Millennials love to travel, and their wanderlust for wine, food and adventure is found in imagery that connects people with Western Port, the new go-to-place for a winter escape. It's cold, the sky is grey and nature is all delicate and fragile yet they come to the bay with a gorgeous greenness and wide-screen palette of soft oily colours and evocative light. Visitors roam around, wrapped in furs and hanging around cellar doors, sculpture parks and flowering gums. Winter feasting has embellished the region on Instagram, Facebook and Twitter with streams of wintery snapshots celebrating drinking cool climate wines while wearing a beanie.
Just outside sleepy Balnarring, the $50million Jackalope Hotel is full of cutting-edge design and dark cosy corners. Here, the Rare Hare cloakroom, festooned in rabbit pelts, is the most photographed cubic-metre on the Peninsula. Hot spots such as Foxeys Hangout, Polperro and Port Phillip Estate also create a warm pictorial narrative on Instagram and Facebook.
Wine tourism is a bit like social media. If you are all alone on Facebook it’s of no interest. But if you are many, and the offer is exciting, things start to happen. Jackalope and other new eateries have got Peninsula visitors buzzing. The $40million Point Leo Estate winery, sculpture park and restaurant opened with ex-Rockpool chef, Phil Wood on the tools, in a dining room overlooking the vast ocean beyond Western Port Bay. The more wineries, restaurants, hotels, and shops that are involved and cooperate, the better it works. The wine pioneers of this region remain a close-knit and collaborative group.
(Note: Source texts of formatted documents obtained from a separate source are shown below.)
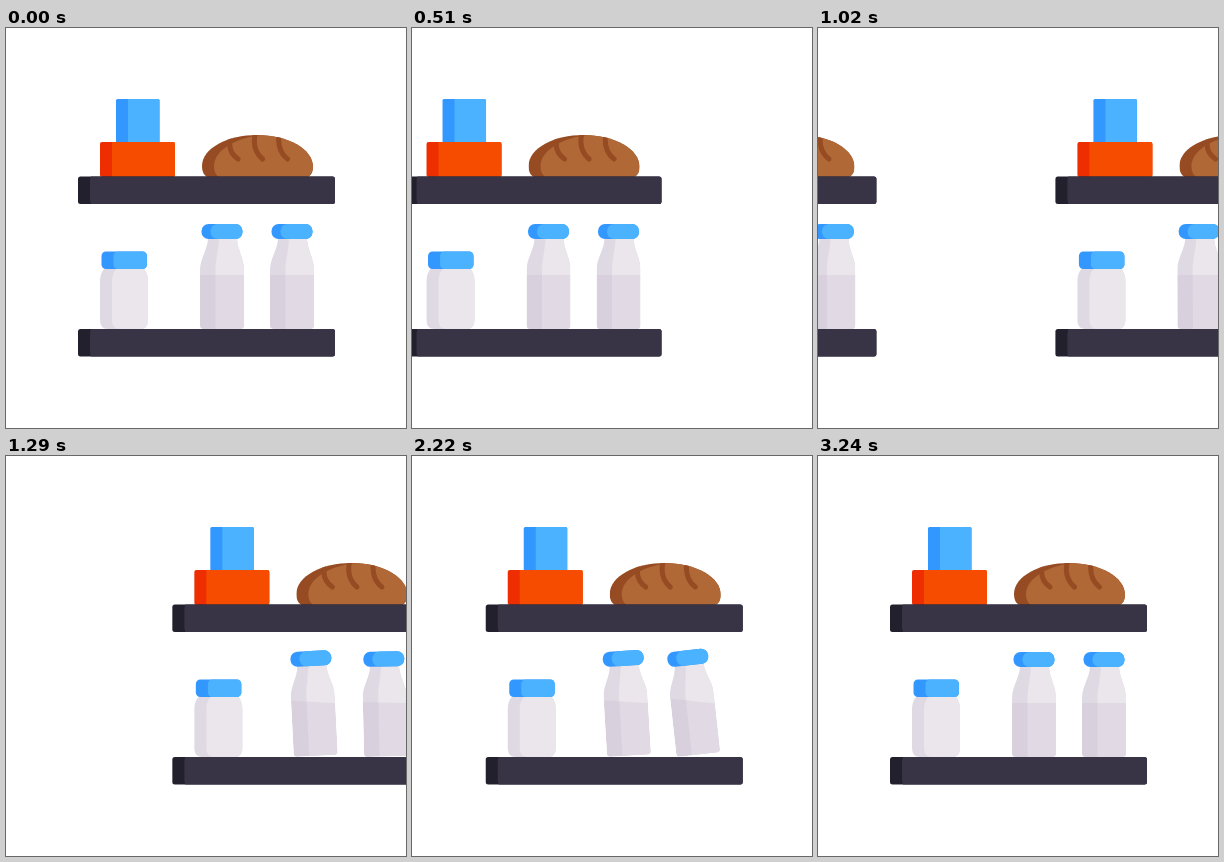
An HTML page for the animation above (5.33 s loop, 400x400 px).

```html
<!DOCTYPE html>
<html lang="en">
<head>
<meta charset="utf-8">
<title>Shelf</title>
<style>
  html, body { margin: 0; width: 100%; height: 100%; overflow: hidden; background: #fff; }
  svg { display: block; width: 100%; height: 100%; }
</style>
</head>
<body>
<svg viewBox="0 0 400 400">
  <defs>
    <clipPath id="glass">
      <path d="M8 -91 H37 C37 -80 44 -71 44 -59 V-4 Q44 0 40 0 H4 Q0 0 0 -4 V-59 C0 -71 8 -80 8 -91Z"/>
    </clipPath>
    <clipPath id="loaf">
      <path d="M201 149 Q196 146 196 138 C196 120 222 107 251 107 C282 107 307 121 307 139 Q307 146 302 149Z"/>
    </clipPath>

    <g id="board">
      <rect x="72" y="148.5" width="257" height="27.5" rx="2.5" fill="#22202d"/>
      <path d="M85 148.5 H326.500 Q329 148.5 329 151 V173.500 Q329 176 326.500 176 H85 Q84 173 84 171 V153 Q84 151 85 148.5Z" fill="#393346"/>
    </g>

    <g id="goods">
      <rect x="110" y="71" width="43.500" height="45" rx="1.500" fill="#3298ff"/>
      <path d="M122 71 H152 Q153.500 71 153.500 72.500 V115 H122Z" fill="#4ab2ff"/>
      <rect x="94" y="114" width="75" height="35" rx="2" fill="#ee2d00"/>
      <path d="M106 114 H167 Q169 114 169 116 V147 Q169 149 167 149 H106Z" fill="#f54c00"/>

      <g clip-path="url(#loaf)">
        <rect x="195" y="106" width="113" height="44" fill="#964b22"/>
        <path d="M213 149 Q208 146 208 138 C208 122 231 109 257 107 L310 104 V150Z" fill="#b06836"/>
        <path d="M224 112 Q222 124 232 131 M249 107 Q246 122 256.500 131 M273 107 Q271 123 281.500 131"
              fill="none" stroke="#964b22" stroke-width="5" stroke-linecap="round"/>
      </g>

      <path d="M99 240 H137 Q142 245 142 253 V292 Q142 301 134 301 H102 Q94 301 94 292 V253 Q94 245 99 240Z" fill="#dfd9e3"/>
      <path d="M111 240 H137 Q142 245 142 253 V292 Q142 301 134 301 H114 Q106 301 106 292 V253 Q106 245 111 240Z" fill="#eae6ec"/>
      <rect x="95.500" y="223.500" width="45.500" height="17.500" rx="4.500" fill="#3298ff"/>
      <rect x="107.500" y="223.500" width="33.500" height="17.500" rx="4.500" fill="#4ab2ff"/>

      <use href="#board"/>
      <use href="#board" y="152.500"/>
    </g>
  </defs>
  <g id="stage"></g>
</svg>
<script>
const LOOP = 5330, SLIDE = 2400, GAP = 436;
const stage = document.getElementById('stage');

const clamp = v => Math.min(1, Math.max(0, v));
const smooth = v => { v = clamp(v); return v * v * (3 - 2 * v); };

// cubic-bezier(x1, 0, x2, 1) solved by bisection
function ease(x, x1, x2) {
  let lo = 0, hi = 1, s = 0.5;
  for (let i = 0; i < 24; i++) {
    s = (lo + hi) / 2;
    const r = 1 - s;
    if (3 * r * r * s * x1 + 3 * r * s * s * x2 + s * s * s < x) lo = s; else hi = s;
  }
  return s * s * (3 - 2 * s);
}

// lean out to the peak, then settle back
const lean = (t, start, peak, end, amp) =>
  -amp * (t < peak ? smooth((t - start) / (peak - start)) : 1 - smooth((t - peak) / (end - peak)));

const bottle = (x, angle) => `
  <g transform="translate(${x} 301) rotate(${angle.toFixed(3)} 0 11)">
    <g clip-path="url(#glass)">
      <rect y="-92" width="44" height="92" fill="#dfd9e3"/>
      <path d="M19 -92 C19 -80 15.500 -71 15.500 -59 V0 H44 V-92Z" fill="#eae6ec"/>
      <rect x="-20" y="-54" width="84" height="90" fill="#c2b2cc" fill-opacity=".25"
            transform="rotate(${(-2 * angle).toFixed(3)} 22 -54)"/>
    </g>
    <rect x="1.500" y="-105" width="41" height="15" rx="7" fill="#3298ff"/>
    <rect x="10.500" y="-105" width="32" height="15" rx="7" fill="#4ab2ff"/>
  </g>`;

const shelf = (x, a, b) => `
  <g transform="translate(${x.toFixed(3)} 0)">
    <use href="#goods"/>${bottle(194, a)}${bottle(264, b)}
  </g>`;

function draw(t) {
  const x = -GAP * ease(clamp(t / SLIDE), 0.333, 0.3);
  const a = lean(t, 960, 1700, 2750, 6.8);
  const b = lean(t, 1040, 1960, 3050, 7.3);
  stage.innerHTML = shelf(x, 0, 0) + shelf(x + GAP, a, b);
}

const begin = performance.now();
function tick() {
  draw((performance.now() - begin) % LOOP);
  requestAnimationFrame(tick);
}
tick();
</script>
</body>
</html>
```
It’s been a long wait, but now there’s genuine excitement about the offer and they are all saying, 'bring it on!'